=== Begin Enclosure ===
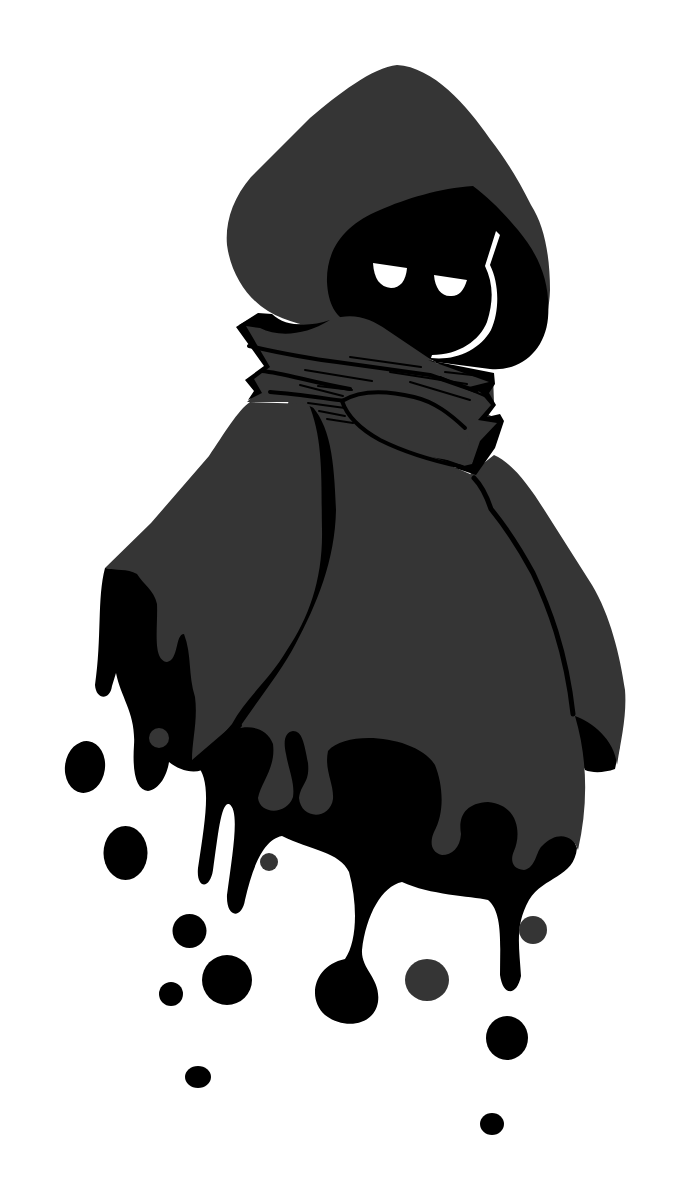
<!DOCTYPE html>
<html lang="en">
<head>
<meta charset="utf-8">
<title>Hooded ink spirit</title>
<style>
:root { --paper: #fff; --ink: #000; --cloth: #353535; --glow: #fff; }
html, body { margin: 0; height: 100%; overflow: hidden; background: var(--paper); }
.artwork { display: block; width: 691px; height: 1200px; }
.ink { fill: var(--ink); }
.cloth { fill: var(--cloth); }
.glow { fill: var(--glow); }
.stroke { fill: none; stroke: var(--ink); stroke-linecap: round; stroke-linejoin: round; }
</style>
</head>
<body>
<svg class="artwork" viewBox="0 0 691 1200" role="img" aria-label="Hooded figure in a dark cloak dripping with ink">

  <g id="right-sleeve">
    <path class="ink" d="M572 712C590 718 612 734 620 745L615 769C604 773 592 773 585 770L574 745Z"/>
    <path class="cloth" d="M470 474L494 455C512 463 528 484 545 511L592 585C610 615 620 655 625 690C627 715 621 740 617 765C615 740 592 722 575 716Z"/>
  </g>

  <g id="cloak">
    <path class="ink" d="M196 764C212 780 206 815 198 868C196 889 210 890 213 870C218 835 221 802 229 804C240 810 233 850 227 895C226 919 242 919 245 900C252 870 262 840 282 836C310 850 340 852 349 872C358 905 357 942 345 959C313 966 307 999 325 1015C344 1030 374 1026 378 1002C381 978 361 970 362 950C366 915 382 886 402 882C430 895 470 896 488 900C503 912 500 945 500 975C503 997 517 996 521 976C519 945 515 925 529 900C544 876 574 878 577 848L540 760L380 700L236 722Z"/>
    <path class="cloth" d="M290 395L470 474C520 530 562 625 575 716C588 760 588 806 578 850C573 834 556 831 542 846C536 851 536 868 524 870C512 869 510 860 514 851C521 836 520 805 488 802C465 803 458 817 461 834C460 848 452 855 442 855C430 852 430 841 434 832C445 812 443 785 435 765C417 736 347 729 328 751C324 770 334 783 333 799C330 820 301 820 299 798C301 783 310 783 308 763C304 742 302 731 293 731C285 732 283 741 286 754C289 771 295 783 293 797C287 815 260 815 258 798C261 782 276 768 273 744C267 727 248 725 237 729L220 700Z"/>
  </g>

  <g id="left-sleeve">
    <path class="ink" d="M105 568C97 598 102 638 95 685C96 700 110 701 112 686L116 673C121 698 136 714 134 745C132 775 137 790 148 791C160 789 167 775 169 762C180 771 198 776 208 766L242 726L220 640L140 570Z"/>
    <path class="cloth" d="M250 402C238 410 224 434 209 456L151 523L105 568C116 571 127 568 137 574C143 584 154 590 157 604C158 628 152 660 167 662C179 660 175 634 184 634C192 655 188 675 195 697C198 720 192 740 192 760L234 724C285 665 322 610 325 530C327 475 326 430 308 404Z"/>
    <path class="ink" d="M308 402C331 424 334 460 336 510C335 560 317 604 295 645C282 670 258 700 237 731L194 768L232 724C246 698 270 679 287 650C309 618 323 578 322 530C321 480 324 440 308 402Z"/>
  </g>

  <path id="right-seam" class="stroke" stroke-width="5" d="M474 478C482 486 487 497 491 509C504 525 520 549 533 573C548 605 566 650 573 714"/>

  <g id="hood">
    <path class="cloth" d="M397 65C373 67 337 95 310 118L251 177C233 198 225 222 227 245C231 275 248 299 268 311C290 324 315 329 345 327L510 360C535 352 549 325 550 290C550 255 544 225 531 205C519 181 505 158 490 139C467 105 433 67 397 65Z"/>
    <path class="ink" d="M473 186C440 188 405 199 380 210C346 224 326 248 327 282C328 304 336 317 348 322L436 362L490 369C520 372 545 351 548 318C551 280 537 253 518 230C503 212 489 198 473 186Z"/>
  </g>

  <g id="face" class="glow">
    <path d="M373 263L407 268C406 281 400 288 391 288C380 287 374 279 373 263Z"/>
    <path d="M434 275L467 280C464 291 458 297 450 296C441 296 435 288 434 275Z"/>
    <path d="M496 231L500 235L490 265C499 283 500 310 491 330C480 350 455 361 431 358L432 355C459 355 480 340 487 322C494 300 493 283 485 266Z"/>
  </g>

  <g id="scarf">
    <path class="cloth" d="M239 325L258 314C285 330 314 324 341 317C358 314 373 320 387 330L436 363L493 374L494 404L487 414L502 421C499 440 488 452 476 474L440 462L300 402L247 402L256 393L247 381L266 366Z"/>
    <path class="ink" d="M236 327L258 313L272 314C285 327 310 327 330 320C304 336 278 337 260 328L246 326L270 367L254 379L262 393L248 400L254 391L245 380L264 366Z"/>
    <path class="ink" d="M428 360L494 373L495 384L489 393L496 405L487 417L500 414L504 421L495 448L476 475L455 468L472 464L480 441L497 423L478 420L491 405L480 392L465 388L489 382Z"/>
    <path class="stroke" stroke-width="4" d="M249 346C280 353 304 358 337 362L430 375L476 391M262 371C284 373 310 382 350 389M270 392C298 394 321 398 345 401"/>
    <path class="stroke" stroke-width="2" d="M305 370L372 381M318 386L352 390M300 385L343 396M308 403L345 408M319 411L345 416M327 419L353 423M350 357L421 367M390 372L467 384M410 382L470 400M440 377L487 397M445 372L490 377M430 455L470 469M420 451L456 458"/>
    <path class="cloth" d="M342 401C362 389 389 391 414 397C435 402 450 414 466 428L473 462C440 461 407 453 380 440C360 429 347 416 342 401Z"/>
    <path class="stroke" stroke-width="4" d="M465 428C450 414 435 402 414 397C389 391 362 389 342 401C347 416 360 429 380 440C402 451 429 460 462 467"/>
  </g>

  <g id="ink-drops" class="ink">
    <ellipse cx="85" cy="767" rx="20" ry="26" transform="rotate(8 85 767)"/>
    <ellipse cx="125.500" cy="853" rx="22" ry="27"/>
    <ellipse cx="189.500" cy="931" rx="17" ry="17"/>
    <ellipse cx="227" cy="980" rx="25" ry="25"/>
    <ellipse cx="171" cy="994" rx="12" ry="12"/>
    <ellipse cx="198" cy="1077" rx="13" ry="11"/>
    <ellipse cx="507" cy="1038" rx="21" ry="22"/>
    <ellipse cx="492" cy="1124" rx="12" ry="11"/>
  </g>

  <g id="cloth-drops" class="cloth">
    <circle cx="159" cy="738" r="10"/>
    <circle cx="269" cy="862" r="9"/>
    <ellipse cx="427" cy="980" rx="22" ry="21"/>
    <circle cx="533" cy="930" r="14"/>
  </g>
</svg>
</body>
</html>
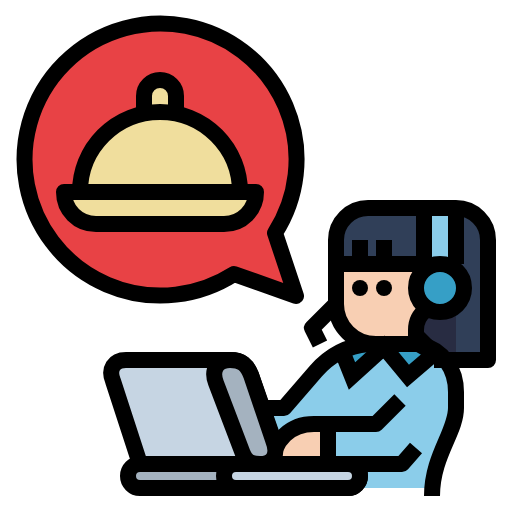
<!DOCTYPE html>
<html lang="en">
<head>
<meta charset="utf-8">
<title>Food order call center</title>
<style>
:root{--ink:#000;--red:#e84245;--cream:#f0de9d;--sky:#8bcdea;--teal:#369fc6;--navy:#303f58;--shade:#282c42;--skin:#f8cfb3;--pale:#c6d5e3;--steel:#a4b2bf}
html,body{margin:0;background:#fff;overflow:hidden}
svg{display:block;width:512px;height:512px}
.line{stroke:var(--ink);stroke-width:16;stroke-linejoin:round}
.open{fill:none;stroke:var(--ink);stroke-width:16}
.red{fill:var(--red)}.cream{fill:var(--cream)}.sky{fill:var(--sky)}.teal{fill:var(--teal)}
.navy{fill:var(--navy)}.shade{fill:var(--shade)}.skin{fill:var(--skin)}.pale{fill:var(--pale)}.steel{fill:var(--steel)}.ink{fill:var(--ink)}
</style>
</head>
<body>
<svg viewBox="0 0 512 512" role="img" aria-label="Operator with headset at a laptop taking a food order">
  <g id="speech-bubble">
    <path class="red line" d="M275 233A136 136 0 1 0 234 274L296 296Z"/>
    <path class="cream line" d="M144 112V96a16 16 0 0 1 32 0v16"/>
    <path class="cream line" d="M80 192a80 80 0 0 1 160 0Z"/>
    <path class="cream line" d="M64 192H256C256 210 242 224 224 224H96C78 224 64 210 64 192Z"/>
  </g>
  <g id="hair">
    <path class="navy" d="M336 264V240a32 32 0 0 1 32-32H456a32 32 0 0 1 32 32V360H430Z"/>
    <path class="shade" d="M412 312H456V360H412Z"/>
    <path class="sky" d="M424 208H456V270H424Z"/>
    <path class="open" d="M424 208V264M456 208V264"/>
  </g>
  <g id="face">
    <path class="skin" d="M336 264H424V312L412 340H376A40 40 0 0 1 336 300Z"/>
    <path class="open" d="M336 264H424M360 240V264M384 240V264"/>
    <circle class="ink" cx="360" cy="288" r="8"/>
    <circle class="ink" cx="384" cy="288" r="8"/>
  </g>
  <g id="body">
    <path class="sky" d="M264 408H284L316 371C330 355 348 346 368 344H420C444 350 456 370 456 392V408C456 432 432 456 432 488H340L264 464Z"/>
    <path class="teal" d="M345 354L378 346L352 377ZM390 346H424L433 356L408 378Z"/>
    <path class="open" d="M262 408H284L316 371C330 355 348 346 368 344H420C444 350 456 370 456 392V408C456 432 432 456 432 496" stroke-linejoin="round"/>
    <path class="open" d="M344 356L352 376L384 347L408 376L436 352"/>
    <path class="ink" d="M410 334L424 332L441 349L432 361L404 345Z"/>
  </g>
  <g id="head-outline">
    <path class="open" d="M412 344H376A40 40 0 0 1 336 304V240a32 32 0 0 1 32-32H456a32 32 0 0 1 32 32V360H434" stroke-linejoin="round"/>
    <path class="open" d="M426 310C419 315 416 321 416 330V344"/>
  </g>
  <g id="headset">
    <circle class="teal line" cx="440" cy="288" r="24"/>
    <path class="open" d="M336 304L312 328L320 344" stroke-linejoin="round"/>
  </g>
  <g id="arm">
    <path class="skin" d="M274 460C276 438 292 424 314 424H328V464H274Z"/>
    <path class="open" d="M272 464C274 440 290 424 314 424H376L400 400M328 424V464M320 464H402L416 448" stroke-linejoin="round"/>
  </g>
  <g id="laptop">
    <path class="pale line" d="M140 464L113 381C108 369 114 360 126 360H230C242 360 247 365 251 375L273 438C278 451 274 464 260 464Z"/>
    <path class="steel line" d="M243 454L216 383C211 370 217 360 230 360C242 360 247 365 251 375L273 440C279 455 273 464 260 464C250 464 246 461 243 454Z"/>
    <rect class="steel line" x="128" y="464" width="232" height="24" rx="12"/>
    <path class="pale line" d="M236 464H348a12 12 0 0 1 0 24H236a12 12 0 0 1 0-24Z"/>
  </g>
</svg>
</body>
</html>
=== End Enclosure ===
- **Problem details**
Copy out all lines of the material above in which "background" occurs.

- **Solution to this task**
html, body { margin: 0; height: 100%; overflow: hidden; background: var(--paper); }
html,body{margin:0;background:#fff;overflow:hidden}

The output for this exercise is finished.